She went on the 'Late Late Show' and was goaded by Gay Byrne and a handpicked hostile audience. I will never forget the look on her face as she stayed calm and dignified throughout her ordeal, which was a disgrace on our national broadcaster.

She owes this country nothing by speaking now, but memories of its harshness must be forever in her mind.

Robert Sullivan

Bantry, Co Cork

Bishop Casey paid - many didn't

Part of the tragedy of the Eamonn Casey story is that the Irish bishop who was most progressive and caring of the needs of the poor, the emigrant, the marginalised and the stigmatised, was hounded out of this country, forced into exile and ostracised.

This was done by the very leaders of the Catholic hierarchy who then went on to cover-up far more serious misdemeanours and even crimes of abuse committed by other clergy against children. Eamonn Casey paid for his misdemeanours. Some others didn't pay for their crimes.

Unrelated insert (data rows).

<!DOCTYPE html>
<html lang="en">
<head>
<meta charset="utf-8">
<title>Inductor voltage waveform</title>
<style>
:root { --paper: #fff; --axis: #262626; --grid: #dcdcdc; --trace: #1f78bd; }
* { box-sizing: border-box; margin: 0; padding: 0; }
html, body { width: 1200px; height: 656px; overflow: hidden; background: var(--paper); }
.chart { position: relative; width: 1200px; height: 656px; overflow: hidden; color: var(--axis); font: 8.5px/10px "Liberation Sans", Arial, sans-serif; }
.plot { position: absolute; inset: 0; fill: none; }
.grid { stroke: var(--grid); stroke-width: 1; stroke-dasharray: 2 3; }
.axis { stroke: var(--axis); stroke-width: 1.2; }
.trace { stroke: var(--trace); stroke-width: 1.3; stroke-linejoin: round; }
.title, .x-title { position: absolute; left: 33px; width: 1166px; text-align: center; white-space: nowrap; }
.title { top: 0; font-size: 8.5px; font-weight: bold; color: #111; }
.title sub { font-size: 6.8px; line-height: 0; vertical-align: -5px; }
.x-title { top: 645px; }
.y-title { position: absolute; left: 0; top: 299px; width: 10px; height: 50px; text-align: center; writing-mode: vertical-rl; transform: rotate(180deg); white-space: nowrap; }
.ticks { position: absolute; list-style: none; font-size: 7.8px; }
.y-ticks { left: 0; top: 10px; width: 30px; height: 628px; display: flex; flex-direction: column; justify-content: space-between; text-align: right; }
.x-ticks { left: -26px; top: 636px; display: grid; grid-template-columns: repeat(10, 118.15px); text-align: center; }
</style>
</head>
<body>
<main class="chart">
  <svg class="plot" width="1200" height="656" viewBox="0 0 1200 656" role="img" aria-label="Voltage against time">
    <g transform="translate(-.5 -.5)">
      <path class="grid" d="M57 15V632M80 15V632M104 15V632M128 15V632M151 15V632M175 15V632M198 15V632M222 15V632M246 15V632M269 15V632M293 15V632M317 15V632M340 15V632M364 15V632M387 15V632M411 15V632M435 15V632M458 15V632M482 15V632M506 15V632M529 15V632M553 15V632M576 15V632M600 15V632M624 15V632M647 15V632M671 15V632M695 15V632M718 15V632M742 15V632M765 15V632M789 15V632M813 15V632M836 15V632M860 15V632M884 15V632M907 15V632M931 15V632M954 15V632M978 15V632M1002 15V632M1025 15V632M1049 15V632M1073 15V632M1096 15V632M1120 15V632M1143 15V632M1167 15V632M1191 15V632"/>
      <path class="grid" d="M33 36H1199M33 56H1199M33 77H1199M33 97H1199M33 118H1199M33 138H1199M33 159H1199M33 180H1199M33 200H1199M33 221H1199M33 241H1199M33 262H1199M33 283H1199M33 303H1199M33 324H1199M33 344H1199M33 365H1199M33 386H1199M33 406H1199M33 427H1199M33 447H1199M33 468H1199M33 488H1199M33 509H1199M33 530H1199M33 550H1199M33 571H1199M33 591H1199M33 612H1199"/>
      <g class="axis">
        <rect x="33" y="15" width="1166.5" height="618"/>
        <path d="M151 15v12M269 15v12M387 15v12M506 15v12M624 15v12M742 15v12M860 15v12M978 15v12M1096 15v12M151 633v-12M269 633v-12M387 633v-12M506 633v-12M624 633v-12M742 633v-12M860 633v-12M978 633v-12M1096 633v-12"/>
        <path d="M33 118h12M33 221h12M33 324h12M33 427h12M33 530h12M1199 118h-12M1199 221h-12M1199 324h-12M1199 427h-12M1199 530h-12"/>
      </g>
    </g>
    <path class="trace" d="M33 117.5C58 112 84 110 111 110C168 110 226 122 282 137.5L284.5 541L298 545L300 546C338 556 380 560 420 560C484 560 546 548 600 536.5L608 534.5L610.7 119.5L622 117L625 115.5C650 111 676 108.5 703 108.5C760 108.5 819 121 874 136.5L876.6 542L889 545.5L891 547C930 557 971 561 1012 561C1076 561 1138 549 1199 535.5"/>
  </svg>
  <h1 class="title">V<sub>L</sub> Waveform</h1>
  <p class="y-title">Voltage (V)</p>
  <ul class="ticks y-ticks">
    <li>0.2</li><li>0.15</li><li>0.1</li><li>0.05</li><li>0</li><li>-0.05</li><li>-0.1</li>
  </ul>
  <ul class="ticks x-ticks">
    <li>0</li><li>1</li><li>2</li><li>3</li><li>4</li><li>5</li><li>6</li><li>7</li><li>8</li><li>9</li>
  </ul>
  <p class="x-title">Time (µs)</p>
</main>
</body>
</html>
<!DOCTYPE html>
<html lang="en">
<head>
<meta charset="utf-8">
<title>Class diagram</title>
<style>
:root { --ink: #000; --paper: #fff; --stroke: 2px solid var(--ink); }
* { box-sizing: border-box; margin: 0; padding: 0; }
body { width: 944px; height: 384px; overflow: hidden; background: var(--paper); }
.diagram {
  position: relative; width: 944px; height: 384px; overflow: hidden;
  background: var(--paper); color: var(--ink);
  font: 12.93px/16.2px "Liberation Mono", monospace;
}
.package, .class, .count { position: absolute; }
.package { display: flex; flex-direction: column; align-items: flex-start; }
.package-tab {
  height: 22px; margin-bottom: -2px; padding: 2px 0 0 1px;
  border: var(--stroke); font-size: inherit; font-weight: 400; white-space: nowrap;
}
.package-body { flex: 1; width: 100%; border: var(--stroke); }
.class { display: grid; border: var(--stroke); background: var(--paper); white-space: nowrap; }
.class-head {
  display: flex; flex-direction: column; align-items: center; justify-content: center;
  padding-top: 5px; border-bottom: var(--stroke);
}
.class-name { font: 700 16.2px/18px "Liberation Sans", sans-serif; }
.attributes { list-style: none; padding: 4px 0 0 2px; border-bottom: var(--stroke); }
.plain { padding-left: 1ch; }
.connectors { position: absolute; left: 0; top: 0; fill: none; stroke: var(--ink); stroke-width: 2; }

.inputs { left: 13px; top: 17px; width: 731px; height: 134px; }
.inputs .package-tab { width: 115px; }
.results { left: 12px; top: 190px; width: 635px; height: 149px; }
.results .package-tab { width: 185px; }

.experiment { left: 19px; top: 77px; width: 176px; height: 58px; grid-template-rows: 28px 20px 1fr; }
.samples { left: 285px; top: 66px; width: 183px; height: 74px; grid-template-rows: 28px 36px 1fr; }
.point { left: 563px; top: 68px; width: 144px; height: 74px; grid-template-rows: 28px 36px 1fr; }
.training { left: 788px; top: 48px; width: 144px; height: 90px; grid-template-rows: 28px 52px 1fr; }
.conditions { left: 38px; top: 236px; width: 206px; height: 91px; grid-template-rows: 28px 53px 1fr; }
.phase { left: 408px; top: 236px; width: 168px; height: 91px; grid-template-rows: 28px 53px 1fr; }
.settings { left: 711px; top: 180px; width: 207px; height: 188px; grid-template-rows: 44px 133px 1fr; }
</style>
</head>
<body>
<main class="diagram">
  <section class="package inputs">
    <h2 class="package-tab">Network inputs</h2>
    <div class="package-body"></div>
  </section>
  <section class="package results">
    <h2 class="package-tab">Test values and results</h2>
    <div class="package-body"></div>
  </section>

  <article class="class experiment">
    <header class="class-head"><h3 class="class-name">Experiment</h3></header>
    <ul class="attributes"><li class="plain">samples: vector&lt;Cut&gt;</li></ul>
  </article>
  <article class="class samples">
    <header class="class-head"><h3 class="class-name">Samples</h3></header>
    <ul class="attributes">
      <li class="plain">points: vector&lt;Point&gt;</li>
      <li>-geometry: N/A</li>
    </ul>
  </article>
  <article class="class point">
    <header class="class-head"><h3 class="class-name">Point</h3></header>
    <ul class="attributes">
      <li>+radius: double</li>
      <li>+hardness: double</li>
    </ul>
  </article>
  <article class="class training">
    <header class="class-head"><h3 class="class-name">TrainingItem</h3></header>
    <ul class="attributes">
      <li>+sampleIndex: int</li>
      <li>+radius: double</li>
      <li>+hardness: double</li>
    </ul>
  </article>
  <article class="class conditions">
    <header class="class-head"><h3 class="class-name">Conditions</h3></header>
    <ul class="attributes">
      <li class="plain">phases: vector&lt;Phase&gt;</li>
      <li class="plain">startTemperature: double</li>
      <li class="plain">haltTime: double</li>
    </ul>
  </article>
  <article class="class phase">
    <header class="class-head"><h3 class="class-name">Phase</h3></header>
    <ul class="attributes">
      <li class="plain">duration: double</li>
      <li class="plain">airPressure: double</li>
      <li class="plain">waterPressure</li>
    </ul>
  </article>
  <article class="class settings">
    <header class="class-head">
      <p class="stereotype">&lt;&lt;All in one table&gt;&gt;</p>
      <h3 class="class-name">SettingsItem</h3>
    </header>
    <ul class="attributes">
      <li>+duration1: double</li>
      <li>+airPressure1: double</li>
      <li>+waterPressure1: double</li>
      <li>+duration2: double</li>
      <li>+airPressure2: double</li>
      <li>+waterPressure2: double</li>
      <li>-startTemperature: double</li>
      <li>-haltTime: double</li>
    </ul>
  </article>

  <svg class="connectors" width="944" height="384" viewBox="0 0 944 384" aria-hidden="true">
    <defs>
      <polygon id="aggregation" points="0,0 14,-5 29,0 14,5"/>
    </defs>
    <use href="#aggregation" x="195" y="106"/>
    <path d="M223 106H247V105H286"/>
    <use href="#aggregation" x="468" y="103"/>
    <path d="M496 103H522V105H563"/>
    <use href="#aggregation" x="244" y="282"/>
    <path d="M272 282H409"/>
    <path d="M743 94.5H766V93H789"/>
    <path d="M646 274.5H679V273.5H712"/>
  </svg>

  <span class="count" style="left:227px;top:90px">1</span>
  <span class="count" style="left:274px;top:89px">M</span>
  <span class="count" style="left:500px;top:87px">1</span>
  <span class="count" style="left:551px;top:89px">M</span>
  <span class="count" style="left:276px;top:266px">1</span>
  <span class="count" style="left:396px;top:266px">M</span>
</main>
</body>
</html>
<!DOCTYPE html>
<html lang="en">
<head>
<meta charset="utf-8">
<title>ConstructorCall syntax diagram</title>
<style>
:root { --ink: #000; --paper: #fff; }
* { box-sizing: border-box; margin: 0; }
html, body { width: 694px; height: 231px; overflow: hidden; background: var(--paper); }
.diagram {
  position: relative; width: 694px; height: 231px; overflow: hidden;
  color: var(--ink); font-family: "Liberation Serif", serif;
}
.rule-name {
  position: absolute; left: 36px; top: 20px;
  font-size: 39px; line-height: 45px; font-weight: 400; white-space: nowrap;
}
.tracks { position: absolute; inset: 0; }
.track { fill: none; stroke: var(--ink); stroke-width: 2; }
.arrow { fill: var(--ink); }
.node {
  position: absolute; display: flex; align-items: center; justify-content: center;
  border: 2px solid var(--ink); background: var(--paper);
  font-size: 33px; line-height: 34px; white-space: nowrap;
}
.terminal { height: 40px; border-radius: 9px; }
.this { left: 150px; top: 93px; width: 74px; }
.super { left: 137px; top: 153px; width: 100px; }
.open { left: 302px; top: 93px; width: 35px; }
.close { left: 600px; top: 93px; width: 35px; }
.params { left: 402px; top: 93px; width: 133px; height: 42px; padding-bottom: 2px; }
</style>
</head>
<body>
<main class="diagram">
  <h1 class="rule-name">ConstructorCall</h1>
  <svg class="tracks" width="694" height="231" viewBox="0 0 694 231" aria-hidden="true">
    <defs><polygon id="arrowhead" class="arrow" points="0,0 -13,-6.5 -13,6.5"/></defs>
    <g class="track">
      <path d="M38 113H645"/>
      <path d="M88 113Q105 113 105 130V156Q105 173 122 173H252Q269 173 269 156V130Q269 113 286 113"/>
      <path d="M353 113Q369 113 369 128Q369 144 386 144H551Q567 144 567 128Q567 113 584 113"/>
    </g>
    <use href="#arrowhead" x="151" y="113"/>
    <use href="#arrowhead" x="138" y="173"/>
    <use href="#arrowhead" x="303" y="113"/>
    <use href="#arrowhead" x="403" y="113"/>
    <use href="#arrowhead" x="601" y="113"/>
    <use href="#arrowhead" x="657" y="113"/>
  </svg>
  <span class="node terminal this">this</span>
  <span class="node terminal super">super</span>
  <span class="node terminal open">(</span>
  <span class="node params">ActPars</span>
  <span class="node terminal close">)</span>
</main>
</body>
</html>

May he rest in peace.

Hugh McFadden

Harold's Cross, Dublin 6

We share in guilt at horse deaths

"Oh! Pray do not whip your good horse any more; I am sure he is doing all he can." So wrote Anna Sewell in her classic novel 'Black Beauty'.

Now, 140 years on, the whipping of horses continues. Once condemned as barbaric and indefensible by racing pundit John McCririck, it can be seen this week in Cheltenham as horses are pushed to their limits and beyond, sometimes resulting in horrific injuries and deaths.

There was shock and disgust this time last year when seven horses died at Cheltenham. Most are unaware, however, that this is only a small fraction of fatalities.

In 2016, for example, at least 136 thoroughbreds (including 76 from Ireland) died at British racetracks. So far this year, 34 have lost their lives (19 of them Irish) - some dying with broken necks, some falling and not getting up and others destroyed after sustaining painful leg, knee or spinal injuries.

Many Clouds is one of the latest Irish victims. In January, he collapsed at the end of a race at the Cheltenham track. According to Animal Aid, which maintains the Race Horse Death Watch website, he was "raced to death".

Animal Aid has documented over 1,500 deaths at UK tracks in the past decade, noting that even more horses are killed due to training injuries.

Those following the Cheltenham Festival should consider another of Anna Sewell's famous quotes - "if we see cruelty or wrong that we have the power to stop, and do nothing, we make ourselves sharers in the guilt."

Philip Kiernan

Mullingar, Co Westmeath

Irish Independent